As California voters prepare to make a historic decision about legalizing the recreational use of marijuana, promises and omens have become part of the debate over the state’s future if Proposition 64 is passed. Will the traditional small-time pot farmers be replaced by industrial grow operations? Will employees in this newly legalized commerce receive decent pay, working conditions and benefits? Or will the new cannabis worker have more in common with the low-wage, immigrant farm laborers who toil in California’s fields and orchards? Will a highly regulated, inspected and lab-tested product push the black marketers out of business or make underground marijuana a cheaper alternative? And will the taxes on pot that will finance the machinery of regulation also be enough to finally redress the 40-year fiscal drain imposed by Proposition 13?
This week Capital & Main looks at these and other aspects of the Adult Use of Marijuana Act:
- Piper McDaniel examines how one small community in rural Northern California, whose residents turned to illegal marijuana growing in order to escape the region’s poverty, faces an uncertain future if legalized cannabis inaugurates an era of industrial pot production.
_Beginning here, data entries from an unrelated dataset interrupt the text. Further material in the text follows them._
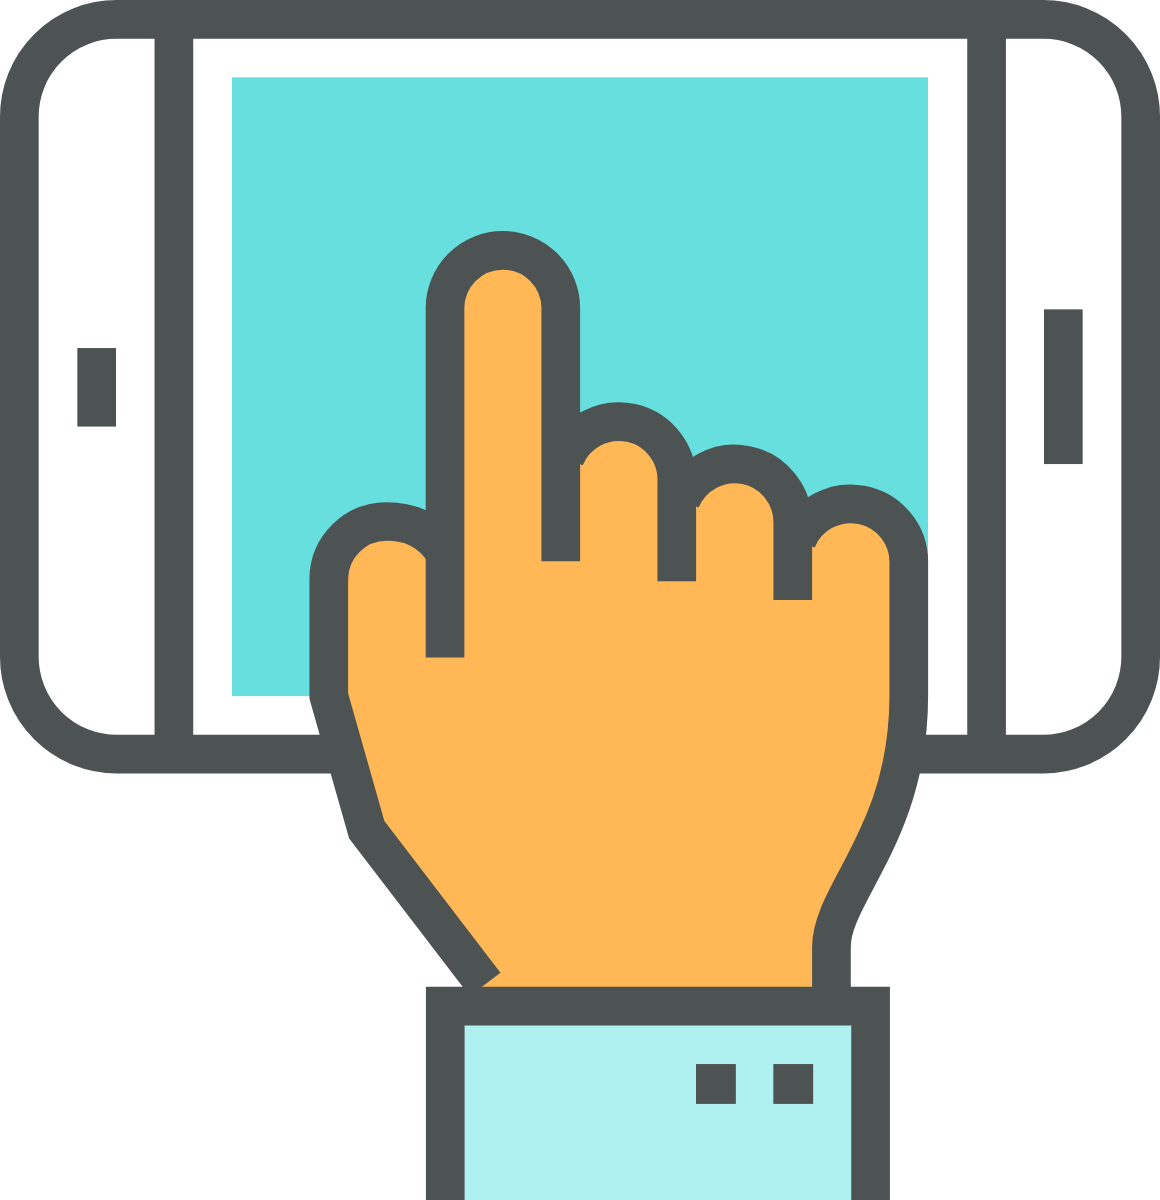
<!DOCTYPE html>
<html lang="en">
<head>
<meta charset="utf-8">
<title>Touchscreen tap icon</title>
<style>
  :root {
    --paper: #ffffff;
    --ink: #4d5252;
    --screen: #68dfdf;
    --skin: #ffb855;
    --cuff: #aff1f1;
  }
  html, body { margin: 0; background: var(--paper); overflow: hidden; }
  .icon { display: block; width: 1160px; height: 1200px; }
  .outline { fill: none; stroke: var(--ink); stroke-width: 16.5; stroke-linejoin: miter; }
  .phone-body { fill: var(--paper); stroke: var(--ink); stroke-width: 16.5; }
  .screen { fill: var(--screen); }
  .detail { fill: var(--ink); }
  .skin { fill: var(--skin); }
  .cuff { fill: var(--cuff); stroke: var(--ink); stroke-width: 16.5; }
</style>
</head>
<body>
<svg class="icon" viewBox="0 0 495 512" preserveAspectRatio="none" role="img" aria-label="Hand tapping a smartphone screen with the index finger">
  <defs>
    <rect id="cuff-button" class="detail" y="454" width="17" height="17"/>
  </defs>

  <g id="phone">
    <rect class="phone-body" x="8.25" y="8.25" width="478.5" height="313.5" rx="41.5"/>
    <path class="outline" d="M74.2 8V322M421 8V322"/>
    <rect class="screen" x="99" y="33" width="297" height="264"/>
    <rect class="detail" x="33" y="148.500" width="16.500" height="33.500"/>
    <rect class="detail" x="445.500" y="132" width="16.500" height="66"/>
  </g>

  <g id="hand">
    <path class="skin" d="M140 297V247A25 25 0 0 1 165 222Q180 222 190 236V131.500A24.700 24.700 0 0 1 239.400 131.500V192Q250 181 264 181A25 25 0 0 1 289 206V207Q299 198 313.500 198A25 25 0 0 1 338.500 223V225Q348 215 363 215A25 25 0 0 1 388 240V297C388 356 355 381 355 404V424H207L156 353Z"/>
    <path id="thumb-side" class="outline" d="M189 234.500C183 226 175 222.500 165 222.500A24.700 24.700 0 0 0 140.300 247V297L156.500 354L207 420"/>
    <path id="index-finger" class="outline" d="M189.900 280.500V131.500A24.700 24.700 0 0 1 239.300 131.500V239.500"/>
    <path id="middle-finger" class="outline" d="M241 195.500A24.800 24.800 0 0 1 288.800 206V248"/>
    <path id="ring-finger" class="outline" d="M290.500 213.500A24.800 24.800 0 0 1 338.300 223V256"/>
    <path id="little-finger" class="outline" d="M340 230.500A24.800 24.800 0 0 1 387.800 240V297C387.800 356 354.800 381 354.800 404V424"/>
  </g>

  <g id="sleeve">
    <path class="cuff" d="M190 522V429.250H371.500V522"/>
    <use href="#cuff-button" x="297"/>
    <use href="#cuff-button" x="330"/>
  </g>
</svg>
</body>
</html>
Meanwhile, the county sheriff’s department, with its eight deputies, can barely keep up enforcing state drug laws. See: High Times — The Hidden Poverty in Marijuana’s Black Market.
- Judith Lewis Mernit hears from experts about a little-known aspect of illegal marijuana cultivation – the brutal environmental damage it has inflicted, from growers’ diversion of rivers and creeks to the degradation of other waterways that are home to endangered salmon. See: Marijuana Growing and the Environment.
- Melissa Chadburn sorts out the hype from reasonable expectations about Proposition 64. Will California see the kind of economic windfall experienced by Colorado, which legalized pot in 2012? Why would the estimated 80 percent of California pot users who are considered heavy users switch from black market products to higher-priced legal marijuana? And if they stick with outlaw pot, can the new legitimate industry sustain itself in the first critical years of legalization? See What Happens If Marijuana Is Legalized?
- Judith Lewis Mernit looks at the potential for a brand-new legalized industry to get labor issues right the first time — not only with wages and job security, but in workplace safety. Even in states where some marijuana usage is legal, cannabis workers are subject to banned pesticides, carpel tunnel injuries and incredibly long work shifts during harvest season. Pot’s Wild West days of topless bud trimmers may be nearing their end with Proposition 64, but, as one person tells Lewis Mernit, with the right rules a legalized industry could “form the backbone of a new labor market in this country.” See: How Will Budtenders and Trimmigrants Fare If Pot Is Legalized?
- Pandora Young’s photographs capture scenes from two medical marijuana dispensaries – one, a union shop – in downtown Los Angeles and in Sherman Oaks.